The theme of the conference was ‘Experiential Design – Rethinking relations between people, objects and environments.
From the AMPS website:
The context of design:
Where once design and the arts may have been confined to the ‘straightforward’ creation of objects, places and similar elements, today we have the knowledge to transcend mere physicality. The experience economy challenges us to move from reactionary to initiatory modes, moving us from questions of problem solving and object making to our potential to serve as catalysts, releasing potential energy, activating thought and affecting change from those who engage with the objects and spaces we design and make.
Experiential design, situational design and Xbd (experience by design), are all examples of this expanding reality for the art, design and spatial sectors. Within this context, it is clear that art, design and space influence, reflect, react to and sometimes distort life experience. This is evident across sectors and scales making the relationship between designer-maker, designed object and user or client complex and varied.
Provocations for Designers, Architects & Artists:
This conference brings together designers and artists of all kinds to celebrate and share strategies, compare practices, and advance dialogue about art, designed objects, interiors, environments and their relationship with people. On this basis it welcomes contributions from multiple disciplines: interior design, architecture, art, furniture, graphics, product design, textiles, app design and more.
Examples of questions that may be asked include, but are not limited to:
How do interiors and buildings impact on mood, wellbeing and learning potential? How do artists, product and furniture designers shape experience and meaning? How should artists and designers communicate the intentions of their work? What skills and principles best serve us in the experience economy?
How does public art, buildings and spaces influence human interaction? How do interior designers engage users in design, visualization and feedback? How do graphic designers monitor the effects of their work in different contexts? What effect do furniture designers have on bodily health and spatial experience?
How do architects understand the impact of buildings on diverse users – from patients in hospitals to children in classrooms? How is body and ergonomic simulation effecting the practice of product design? What role do artists see for the public in the act of creation and making?
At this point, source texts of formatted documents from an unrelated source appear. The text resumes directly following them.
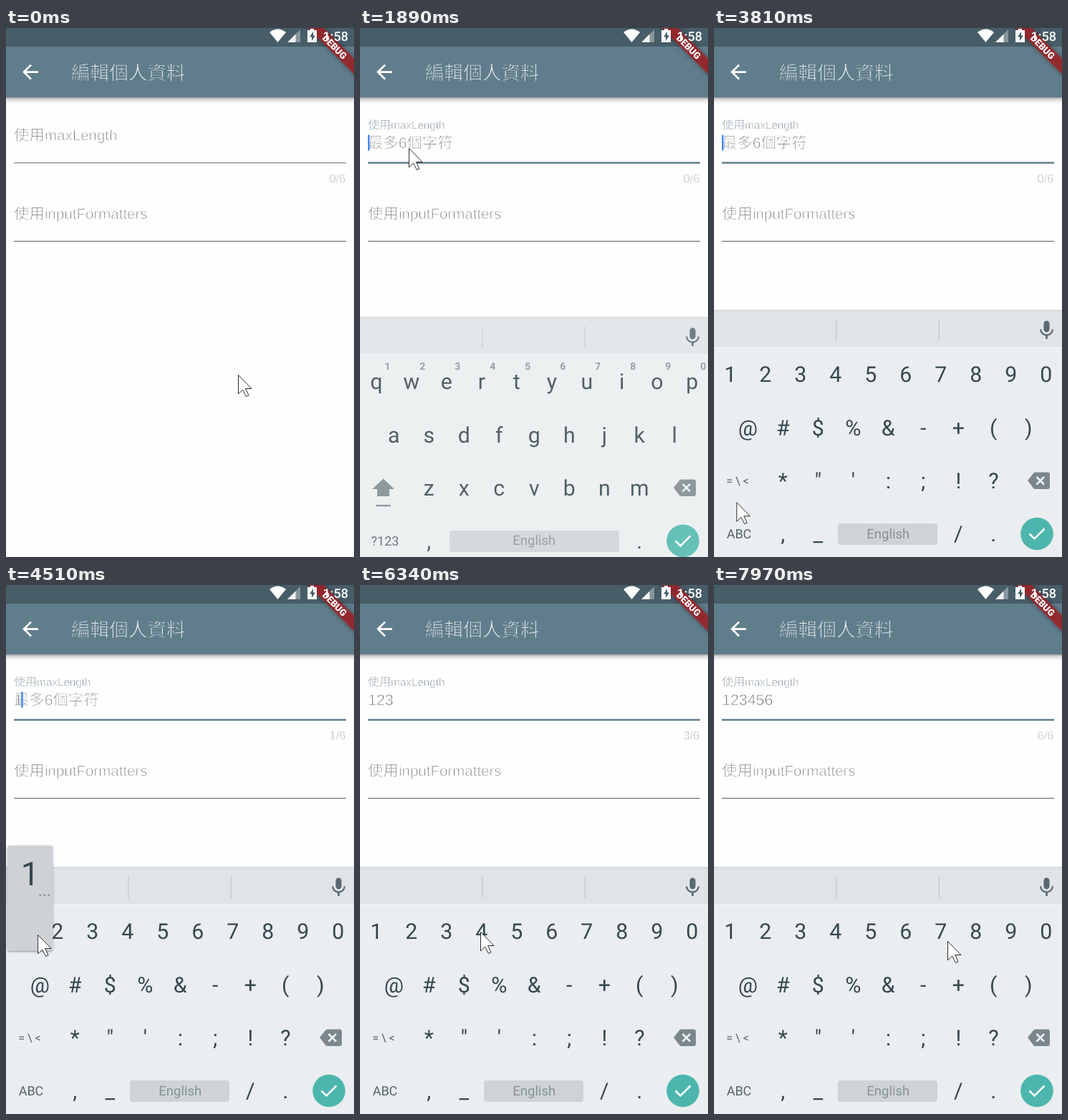
These frames come from a looping animation (486x740 px, 8 s). An HTML page:

```html
<!DOCTYPE html>
<html lang="zh-Hant">
<head>
<meta charset="utf-8">
<style>
html, body { margin: 0; width: 100%; height: 100%; overflow: hidden; background: #fefefe; }
svg { display: block; }
text { font-family: Roboto, sans-serif; text-rendering: geometricPrecision; }
/* A background-coloured stroke slims the glyphs */
.thin { font-family: "Liberation Sans", "Noto Sans CJK TC", "Noto Sans CJK", sans-serif; fill: #808080; stroke: #fefefe; stroke-width: .85; }
.typed { fill: #666; }
.title { fill: #e4eaed; stroke: #607d8b; }
.key { fill: #37474f; }
.dim { fill: #56636a; }
.pale { fill: #879298; }
.mid { text-anchor: middle; }
.end { text-anchor: end; }
</style>
</head>
<body>
<svg width="486" height="740" viewBox="0 0 486 740">
  <defs>
    <linearGradient id="fall" x2="0" y2="1">
      <stop offset="0" stop-opacity=".36"/>
      <stop offset=".4" stop-opacity=".12"/>
      <stop offset="1" stop-opacity="0"/>
    </linearGradient>
    <filter id="soft" x="-30%" y="-30%" width="160%" height="160%">
      <feDropShadow dx="0" dy="1" stdDeviation="1.5" flood-opacity=".5"/>
    </filter>
    <filter id="glow" x="-30%" y="-80%" width="160%" height="260%">
      <feDropShadow dx="0" dy="0" stdDeviation="3" flood-opacity=".5"/>
    </filter>
  </defs>
  <rect width="486" height="740" fill="#fefefe"/>
  <rect y="97" width="486" height="9" fill="url(#fall)"/>
  <rect width="486" height="97" fill="#607d8b"/>
  <rect width="486" height="26" fill="#475d68"/>
  <path transform="translate(17.7 45.2) scale(1.36)" fill="#fff" d="M20 11H7.83l5.59-5.59L12 4l-8 8 8 8 1.41-1.41L7.83 13H20z"/>
  <text class="thin title" x="91" y="72" font-size="26.6">編輯個人資料</text>

  <g transform="translate(459 26.5) rotate(45)">
    <rect x="-50" y="-7.7" width="100" height="15.4" fill="#9a262b" fill-opacity=".88" filter="url(#glow)"/>
    <text class="mid" y="4.6" font-size="13" font-weight="900" fill="#fff">DEBUG</text>
  </g>
  <g fill="#fff">
    <path d="M379.5 20 368 6Q379.5-3 391 6Z"/>
    <path d="M393 20 411 2V20Z" opacity=".35"/>
    <path d="M393 20 404.5 8.5V20Z" opacity=".9"/>
    <path d="M421 3h4V1h5v2h4V20H421Z"/>
    <path d="M429 5 424 12.5h3V18l5-7.5h-3Z" fill="#475d68"/>
    <text x="442.5" y="17.5" font-size="18" font-weight="500">1:58</text>
  </g>
  <g id="scene"></g>
</svg>
<script>
const LOOP = 8000, FOCUS = 1620, SYMBOLS = 3600;
const PRESSES = [4500, 4700, 5640, 6480, 6880, 7270];
// Pointer moves: from time, to time, new x, new y
const MOVES = [[700, 1340, 68, 168], [2540, 3250, 27, 722], [3670, 4230, 44, 489], [4510, 5210, 106, 507],
  [5780, 6340, 168, 485], [6610, 7540, 272, 505], [7700, 7970, 326, 498]];

const scene = document.getElementById('scene');
const clamp = v => Math.max(0, Math.min(1, v));
const ease = v => v * v * (3 - 2 * v);
const text = (x, y, size, str, cls, more = '') =>
  `<text x="${x}" y="${y}" font-size="${size}" class="${cls}" ${more}>${str}</text>`;
const rect = (x, y, w, h, fill, more = '') =>
  `<rect x="${x}" y="${y}" width="${w}" height="${h}" fill="${fill}" ${more}/>`;
const path = (d, fill, more = '') => `<path d="${d}" fill="${fill}" ${more}/>`;
const column = i => 22.8 + 49 * i;
const baseline = row => 495.2 + 74.4 * row;
const keys = (str, col, row) => [...str].map((c, i) =>
  text(column(col + i), baseline(row), 30.3, c.replace('&', '&amp;'), 'key mid')).join('');

function label(name, y, up) {
  const more = up ? `style="fill:rgb(${128 - 18 * up},128,${128 + 12 * up})"` : '';
  return `<g transform="translate(11 ${y - 16 * up}) scale(${1 - .255 * up})">` +
    text(0, 0, 21.4, '使用', 'thin', more) + text(43, 0, 20.5, name, 'thin', more) + '</g>';
}

function fields(t, count) {
  const up = ease(clamp((t - FOCUS) / 200));
  const hint = up * clamp((4620 - t) / 120);
  const since = t - (count ? PRESSES[count - 1] : FOCUS);
  const caretOn = since >= 0 && Math.floor(since / 500) % 2 === 0;
  return label('maxLength', 157, up) + label('inputFormatters', 267, 0) +
    rect(11, 188, 464, 1.2, '#808080') + rect(11, 297.8, 464, 1.2, '#707070') +
    rect(11, 187.4, 464, 2.4, '#607d8b', `opacity="${up}"`) +
    text(11, 168, 21.4, '最多6個字符', 'thin', `opacity="${hint}"`) +
    text(11, 168, 21.4, '123456'.slice(0, count), 'thin typed') +
    text(474.5, 215.5, 16.5, count + '/6', 'thin end') +
    (caretOn ? rect(count ? 9.3 + 12 * count : 11, 149.5, 2.4, 22, '#4285f4') : '');
}

function letters() {
  const small = [...'1234567890'].map((c, i) =>
    text(column(i) + 15.4, 468, 14, c, 'pale mid', 'font-weight="700"')).join('');
  return small + keys('qwertyuiop', 0, 0) + keys('asdfghjkl', .5, 1) + keys('zxcvbnm', 1.5, 2) +
    path('M32.5 620.5 48 635H41V645H24V635H17Z', '#7e898e') + rect(22, 657, 21, 2.4, '#7e898e') +
    text(35, 714, 18, '?123', 'dim mid') + keys(',', 1.5, 3) + keys('.', 7.5, 3) +
    rect(125, 693, 237, 30, '#ced3d6', 'rx="4"');
}

function symbols() {
  return keys('1234567890', 0, 0) + keys('@#$%&-+()', .5, 1) + keys(`*"':;!?`, 1.5, 2) +
    text(33, 639, 16, '= \\ &lt;', 'dim mid') + text(35, 714, 18, 'ABC', 'dim mid') +
    keys(',_', 1.5, 3) + keys('/.', 6.5, 3) + rect(173, 693, 139, 30, '#ced3d6', 'rx="4"');
}

function keyboard(t) {
  const k = clamp((t - 1650) / 360);
  if (!k) return '';
  return `<g transform="translate(0 ${30 * (1 - k)})" opacity="${clamp(k * 1.28)}">` +
    rect(0, 394, 486, 346, '#eaeef0') + rect(0, 394, 486, 53, '#e0e4e7') +
    rect(0, 394, 486, 2.5, '#d9dddf') + rect(0, 446.5, 486, 1.5, '#f3f6f7') +
    rect(170.3, 407, 1.2, 31, '#c3c8cb') + rect(313.8, 407, 1.2, 31, '#c3c8cb') +
    path('M12 14c1.66 0 3-1.34 3-3V5c0-1.66-1.34-3-3-3S9 3.34 9 5v6c0 1.66 1.34 3 3 3zm5.3-3c0 3-2.54 5.1-5.3 5.1S6.7 14 6.7 11H5c0 3.41 2.72 6.23 6 6.72V21h2v-3.28c3.28-.48 6-3.3 6-6.72z',
      '#5a6971', 'transform="translate(448.3 406.7) scale(1.35)"') +
    (t < SYMBOLS ? letters() : symbols()) +
    text(243.3, 713.5, 18.5, 'English', 'pale mid') +
    path('M438 633 446 623Q447 621.5 449 621.5H466Q469 621.5 469 624.5V642Q469 645 466 645H449Q447 645 446 643.5Z', '#7b878d') +
    path('M450.5 628 461 638.5M461 628 450.5 638.5', 'none', 'stroke="#eef1f2" stroke-width="2.6"') +
    '<circle cx="451" cy="707.5" r="22.8" fill="#4db6ac"/>' +
    path('M440.5 707.5 447.5 714.5 461.5 700.5', 'none', 'stroke="#fff" stroke-width="2.6"') + '</g>';
}

function popup(t, count) {
  if (!count || t - PRESSES[count - 1] > 265) return '';
  const x = Math.max(33.8, column(count - 1));
  return rect(x - 31.3, 364.5, 62.6, 147, '#ced2d5', 'rx="3" filter="url(#soft)"') +
    text(x, 419.5, 46, count, 'key mid') +
    [14, 20, 26].map(d => rect(x + d - 1.3, 432.7, 2.6, 2.6, '#8b969b')).join('');
}

function pointer(t) {
  let x = 324, y = 485;
  for (const [from, to, nx, ny] of MOVES) {
    const p = clamp((t - from) / (to - from));
    x += (nx - x) * p;
    y += (ny - y) * p;
  }
  return path('M0 0V26.5L6 20.5 11 30 14.5 28.3 10 19H18.5Z', '#fff',
    `stroke="#222" stroke-width=".95" transform="translate(${x + .5} ${y + .5})"`);
}

function frame() {
  const t = performance.now() % LOOP;
  const count = PRESSES.filter(v => v <= t).length;
  scene.innerHTML = fields(t, count) + keyboard(t) + popup(t, count) + pointer(t);
  requestAnimationFrame(frame);
}
frame();
</script>
</body>
</html>
```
How do exhibition designers engage with studies about the psychology of attention?
The paper of the presentation will be published at a later stage.
Inhabiting the public interior: the critical role of personalisation in imparting quality to public life.
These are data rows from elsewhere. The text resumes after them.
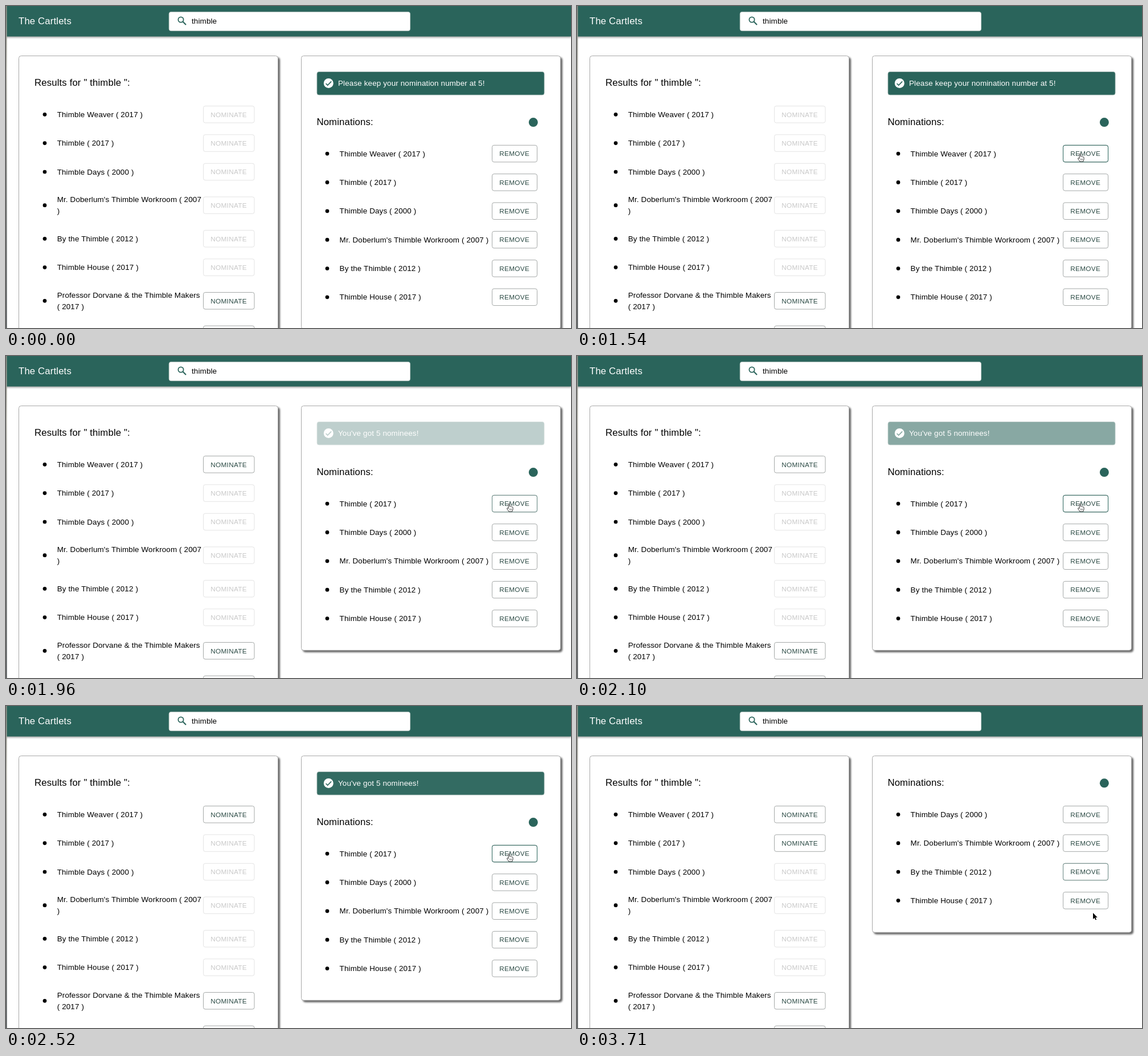
Recreate the animation shown at these times as an HTML page. Size 992 px wide and 565 px high, loop 3780 ms.

```html
<!DOCTYPE html>
<html lang="en">
<head>
<meta charset="utf-8">
<title>Nominations</title>
<style>
  html, body { margin: 0; width: 100%; height: 100%; overflow: hidden; background: #fff; }
  svg { display: block; width: 992px; height: 565px; }
  text { font: 13.44px "Liberation Sans", Arial, sans-serif; letter-spacing: .126px; fill: #000; }
  .title { font-size: 16.8px; }
  .light { fill: #fff; }
  .label { font-size: 11.76px; letter-spacing: .336px; fill: #2b4a44; }
  .off { fill: #00000038; }
  .card { fill: #fff; stroke: #a8a8a8; filter: drop-shadow(3px 3px 1.5px #0009); }
  .bar { fill: #2a645b; filter: drop-shadow(0 2px 1.5px #0005); }
</style>
</head>
<body>
<svg id="stage" viewBox="0 0 992 565">
  <defs>
    <linearGradient id="edge" x2="0" y2="1">
      <stop offset="0" stop-color="#8b8d84"/>
      <stop offset=".2" stop-color="#b3b2aa"/>
      <stop offset=".6" stop-color="#777a78"/>
      <stop offset="1" stop-color="#4c5052"/>
    </linearGradient>
  </defs>
  <rect class="bar" width="992" height="53.5"/>
  <rect x="286.2" y="10.4" width="423.4" height="33.2" rx="3.5" fill="#fff" stroke="#c4cecb" stroke-width=".8"/>
  <g fill="none" stroke="#2a645b" stroke-width="1.8">
    <circle cx="307" cy="24" r="4.6"/>
    <path d="M310.3 27.3L316 33" stroke-width="2.1"/>
  </g>
  <text class="title light" x="22" y="32">The Cartlets</text>
  <text x="326" y="31">thimble</text>
  <g id="results"></g>
  <g id="nominations"></g>
  <rect width="1.6" height="565" fill="url(#edge)"/>
  <g id="pointer"></g>
</svg>
<script>
const LOOP = 3780, STEP = 70, ROW = 50.35;
const FIRST_REMOVED = 1820, SECOND_REMOVED = 2730;
const GREEN = '#2a645b';

// Each film: the row's centre in the results list, then its lines there.
const films = [
  [190.3, 'Thimble Weaver ( 2017 )'],
  [240.6, 'Thimble ( 2017 )'],
  [291, 'Thimble Days ( 2000 )'],
  [349.7, "Mr. Doberlum's Thimble Workroom ( 2007", ')'],
  [408.3, 'By the Thimble ( 2012 )'],
  [458.6, 'Thimble House ( 2017 )'],
  [517.3, 'Professor Dorvane &amp; the Thimble Makers', '( 2017 )'],
  [576, '']
];

// Pointer path: time, x, y
const path = [
  [70, 917, 550], [420, 889, 455], [490, 889, 455], [910, 883, 281],
  [1050, 883, 259], [3360, 883, 259], [3430, 883, 264],
  [3570, 884, 301], [3640, 884, 301], [3710, 906, 363]
];

const byId = id => document.getElementById(id);
const clamp = v => Math.max(0, Math.min(1, v));
const mix = (a, b, p) => a + (b - a) * p;

// The right-hand list sits lower while there is room for an alert above it.
const listShift = removed => removed < 2 ? 68.8 : 0;

const text = (x, y, content, cls = '') => `<text class="${cls}" x="${x}" y="${y}">${content}</text>`;
const bullet = (x, y) => `<circle cx="${x}" cy="${y}" r="3.35"/>`;
const card = (x, height) =>
  `<rect class="card" x="${x + .5}" y="87.5" width="455" height="${height}" rx="4"/>`;

function button(x, y, width, label, enabled = true, hover = 0) {
  const box = `x="${x + .5}" y="${y - 14.8}" width="${width}" height="29.5" rx="3.4" fill="none"`;
  return `<rect ${box} stroke="${enabled ? '#a5a9a8' : '#0000001c'}"/>` +
    (hover ? `<rect ${box} stroke="${GREEN}" stroke-opacity="${hover}"/>` : '') +
    text(x + 13.2, y + 4.2, label, enabled ? 'label' : 'label off');
}

function drawResults(removed) {
  let out = card(22, 520) + text(50, 140, 'Results for " thimble ":', 'title');
  films.forEach(([y, ...lines], i) => {
    const top = y + 4.6 - (lines.length - 1) * 10.1;
    out += bullet(68, y) + lines.map((line, n) => text(89.7, top + n * 20.2, line)).join('');
    out += button(346, y, 89.5, 'NOMINATE', i < removed || i > 5);
  });
  return out;
}

function drawAlert(message, opacity) {
  return `<g opacity="${opacity}">
    <rect x="546" y="115.5" width="399" height="40.5" rx="3.5" fill="${GREEN}" stroke="#8fa8a3" stroke-width=".8"/>
    <circle cx="566.3" cy="135.6" r="8.5" fill="#fff"/>
    <path d="M561.6 136L564.7 139.1 571.2 132.4" fill="none" stroke="${GREEN}" stroke-width="1.7"/>
    ${text(583, 140.2, message, 'light')}</g>`;
}

function drawNominations(t, removed) {
  const shift = listShift(removed);
  let out = card(518, 108.3 + shift + (6 - removed) * ROW);
  if (removed === 0) out += drawAlert('Please keep your nomination number at 5!', 1);
  if (removed === 1) {
    const fade = 1 - (1 - clamp((t - FIRST_REMOVED - 10) / 1000)) ** 2.6;
    out += drawAlert("You've got 5 nominees!", fade);
  }
  out += text(545.4, 140.2 + shift, 'Nominations:', 'title');
  out += `<circle cx="925.8" cy="${135.3 + shift}" r="8" fill="${GREEN}"/>`;

  const hoveredRow = removed < 2 ? 0 : 2;
  const hover = [clamp((t - 1050) / 250), clamp((t - FIRST_REMOVED) / 250), t >= 3710 ? .5 : 0][removed];
  films.slice(removed, 6).forEach(([, ...lines], i) => {
    const y = 190.3 + shift + i * ROW;
    out += bullet(564, y) + text(585.6, y + 4.6, lines.join(' '));
    out += button(853, y, 79, 'REMOVE', true, i === hoveredRow ? hover : 0);
  });
  return out;
}

const ARROW = `<path d="M0 0V11L2.6 8.7 4.4 12.6 6.1 11.8 4.4 8.1H7.7Z" stroke="#fff" stroke-width="1.2" paint-order="stroke"/>`;
const HAND = `<path d="M-.8 8.6V.8Q.2-.8 1.3.8V5Q2.6 4 3.3 5.4 4.6 4.6 5.2 5.9 7 5.4 7 7.4V10Q6.6 12 5.6 14H0Q-1.4 11.8-3 9.8-4 7.4-2.2 7.5Z" fill="#fff" stroke="#222" stroke-width=".9" stroke-linejoin="round"/>
  <path d="M1.4 8.8V11.6M3 8.8V11.6M4.6 8.8V11.6" stroke="#333" stroke-width=".6"/>`;

function drawPointer(t, removed) {
  if (t < path[0][0]) return '';
  const next = path.findIndex(point => point[0] > t);
  const b = path.at(next), a = next < 0 ? b : path[next - 1];
  const p = next < 0 ? 0 : (t - a[0]) / (b[0] - a[0]);
  const x = mix(a[1], b[1], p), y = mix(a[2], b[2], p);

  const fromFirst = y - 190.3 - listShift(removed);
  const row = Math.round(fromFirst / ROW);
  const overButton = row >= 0 && row < 6 - removed && Math.abs(fromFirst - row * ROW) < 15;
  return `<g transform="translate(${x} ${y})">${overButton ? HAND : ARROW}</g>`;
}

let lastStep = -1;
function frame() {
  const t = Math.floor(performance.now() % LOOP / STEP) * STEP;
  if (t !== lastStep) {
    lastStep = t;
    const removed = (t >= FIRST_REMOVED) + (t >= SECOND_REMOVED);
    byId('results').innerHTML = drawResults(removed);
    byId('nominations').innerHTML = drawNominations(t, removed);
    byId('pointer').innerHTML = drawPointer(t, removed);
  }
  requestAnimationFrame(frame);
}
frame();
</script>
</body>
</html>
```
The ability to connect emotionally to our environment is fundamental to human experience. Architects, designers, urbanists and environmental psychologists have explored spaces from the perspective of experience, to understand why certain places make people feel alive and human, and how to design environments that resonate with human sensibilities. A significant body of research focuses on urban public spaces and shows that the quality of the public realm can impact on place experience, social cohesion and the quality of life in cities. Cities need public spaces people can connect to emotionally to build liveable communities. As a shared destination, the public interior is an extension of the public realm and fundamental to our experience of the city because it also contributes social values and impart qualities to urban life. Yet, qualitative research on public interiors is fragmented, with few insights on how they can contribute to the quality of human experience.
In this context, this paper asks how the public interior can colour public life by providing opportunities for people to personalise spatio-sensory experiences, nurturing emotional relations between people and their environment. The concept of personalisation is defined here as the way in which people can shape their experience of the public interior around their needs and desires to enable them to define personal territories. Thus, the research explores the critical role of personalisation in imparting qualities to public life by investigating how the design and management of the public interior can contribute to people’s ability to personalise their experience of the interior. It focuses on the public interior of the Royal Festival Hall, a cultural venue in London UK, because its ownership, design and managerial culture present distinctive characteristics that can nurture opportunities for personalisation and enable individuals to comfortably inhabit the public interior.
Public interior, experience, personalisation, emotion, connection.